Facing fourth-and-two from the five, Petersen wanted to run a halfback pass. Can you blame Z for raising hell? On what might have been his final play as a collegian, he would not handle the ball. Rather, he would serve as a decoy, motioning away from the play, and the game would be put in the hands of a 5'9" utility player who had not thrown a pass all season.
It seemed like a vast amount of trust to put in Vinny Perretta, a running back and wide receiver who didn't even rate a scholarship when he came out of La Costa Canyon High in Encinitas, Calif. (Perretta earned one before his redshirt-freshman season in '05.) But Perretta is a quintessential Bronco: tough, smart and still angry that he had been so lightly regarded.
There's another thing: He confuses defenses. Because he lines up as both a receiver and a running back, says Petersen, "They're looking at him going, What is this guy? He creates tremendous personnel problems."
And he can act. On Shop to Bunch Right, Q-Out, 18 Crack Halfback Pass, Perretta takes a direct snap and sweeps right--action identical to a running play Boise used all season. Against the Sooners, he tucked the ball, put his head down and ... lifted it back up, cocking his arm while looking toward the back of the end zone.
Key to the success of the play, says Harsin, was how well everyone, Perretta included, sold the run. "The way they fired out, their body language as they attacked the line of scrimmage--it pulled those linebackers and safeties up."
As he made a show of trying to get a piece of Sooners linebacker Rufus Alexander, the Big 12 defensive player of the year, Schouman said with his body language, Oh, well. I guess that's why I'm at Boise State and you're at Oklahoma. Then he planted hard with his left foot, cutting toward the back of the end zone. Perretta--still sporting his receiving gloves, by the way--had to loft the ball high enough to get it over middle linebacker Zach Latimer, who was only a half step behind Shoe.
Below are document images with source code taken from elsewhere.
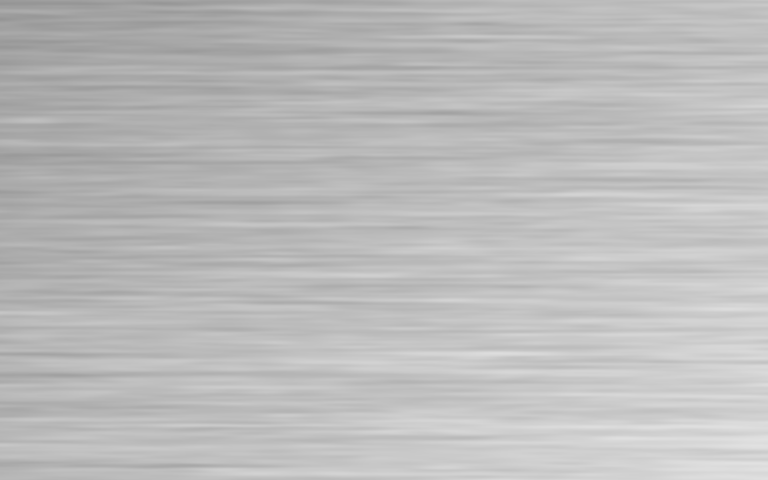
This texture is drawn by a Shadertoy shader. Its source:

```glsl
// Brushed metal: a soft diagonal sheen, darkest at the upper left,
// under three layers of horizontal streaks. Each layer is a sparse
// cellular noise whose jittered spots are stretched into tapered scratches.

// Sheen: grey at the upper left corner and its rise across and down
const float CORNER_GREY = 0.627;
const float RISE_ACROSS = 0.125;
const float RISE_DOWN   = 0.095;

// Streak cells per canvas height (along, across) and brightness swing
const vec2  BAND_CELLS   = vec2(1.8, 58.0);
const vec2  STREAK_CELLS = vec2(3.0, 128.0);
const vec2  GRAIN_CELLS  = vec2(13.0, 150.0);
const float BAND_SWING   = 0.010;
const float STREAK_SWING = 0.043;
const float GRAIN_SWING  = 0.019;

// Three random values in 0..1 for a cell
vec3 hash3(vec2 cell, float seed) {
    vec3 p = fract(vec3(cell.xyx + seed) * vec3(0.1031, 0.1030, 0.0973));
    p += dot(p, p.yxz + 33.33);
    return fract((p.xxy + p.yzz) * p.zyx);
}

// Sum of smooth spots, light or dark, one at a random place in each cell
float scratches(vec2 p, float seed) {
    vec2 home = floor(p);
    float sum = 0.0;
    for (int y = -1; y <= 1; y++) {
        for (int x = -1; x <= 1; x++) {
            vec2 cell = home + vec2(x, y);
            vec3 rnd = hash3(cell, seed);
            vec2 toSpot = p - cell - rnd.xy;
            float falloff = max(0.0, 1.0 - dot(toSpot, toSpot));
            sum += (2.0 * rnd.z - 1.0) * falloff * falloff;
        }
    }
    return sum;
}

void mainImage(out vec4 fragColor, in vec2 fragCoord) {
    vec2 uv = fragCoord / iResolution.xy;
    vec2 p = fragCoord / iResolution.y;

    // Diagonal sheen
    float grey = CORNER_GREY + RISE_ACROSS * uv.x + RISE_DOWN * (1.0 - uv.y);

    // Wide bands, main streaks and short fine grain
    grey += BAND_SWING * scratches(p * BAND_CELLS, 11.0);
    grey += STREAK_SWING * scratches(p * STREAK_CELLS, 37.0);
    grey += GRAIN_SWING * scratches(p * GRAIN_CELLS, 71.0);

    fragColor = vec4(vec3(clamp(grey, 0.0, 1.0)), 1.0);
}
```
The pass was perfect: a firm spiral Schouman snatched before Latimer wiped him out, to no avail.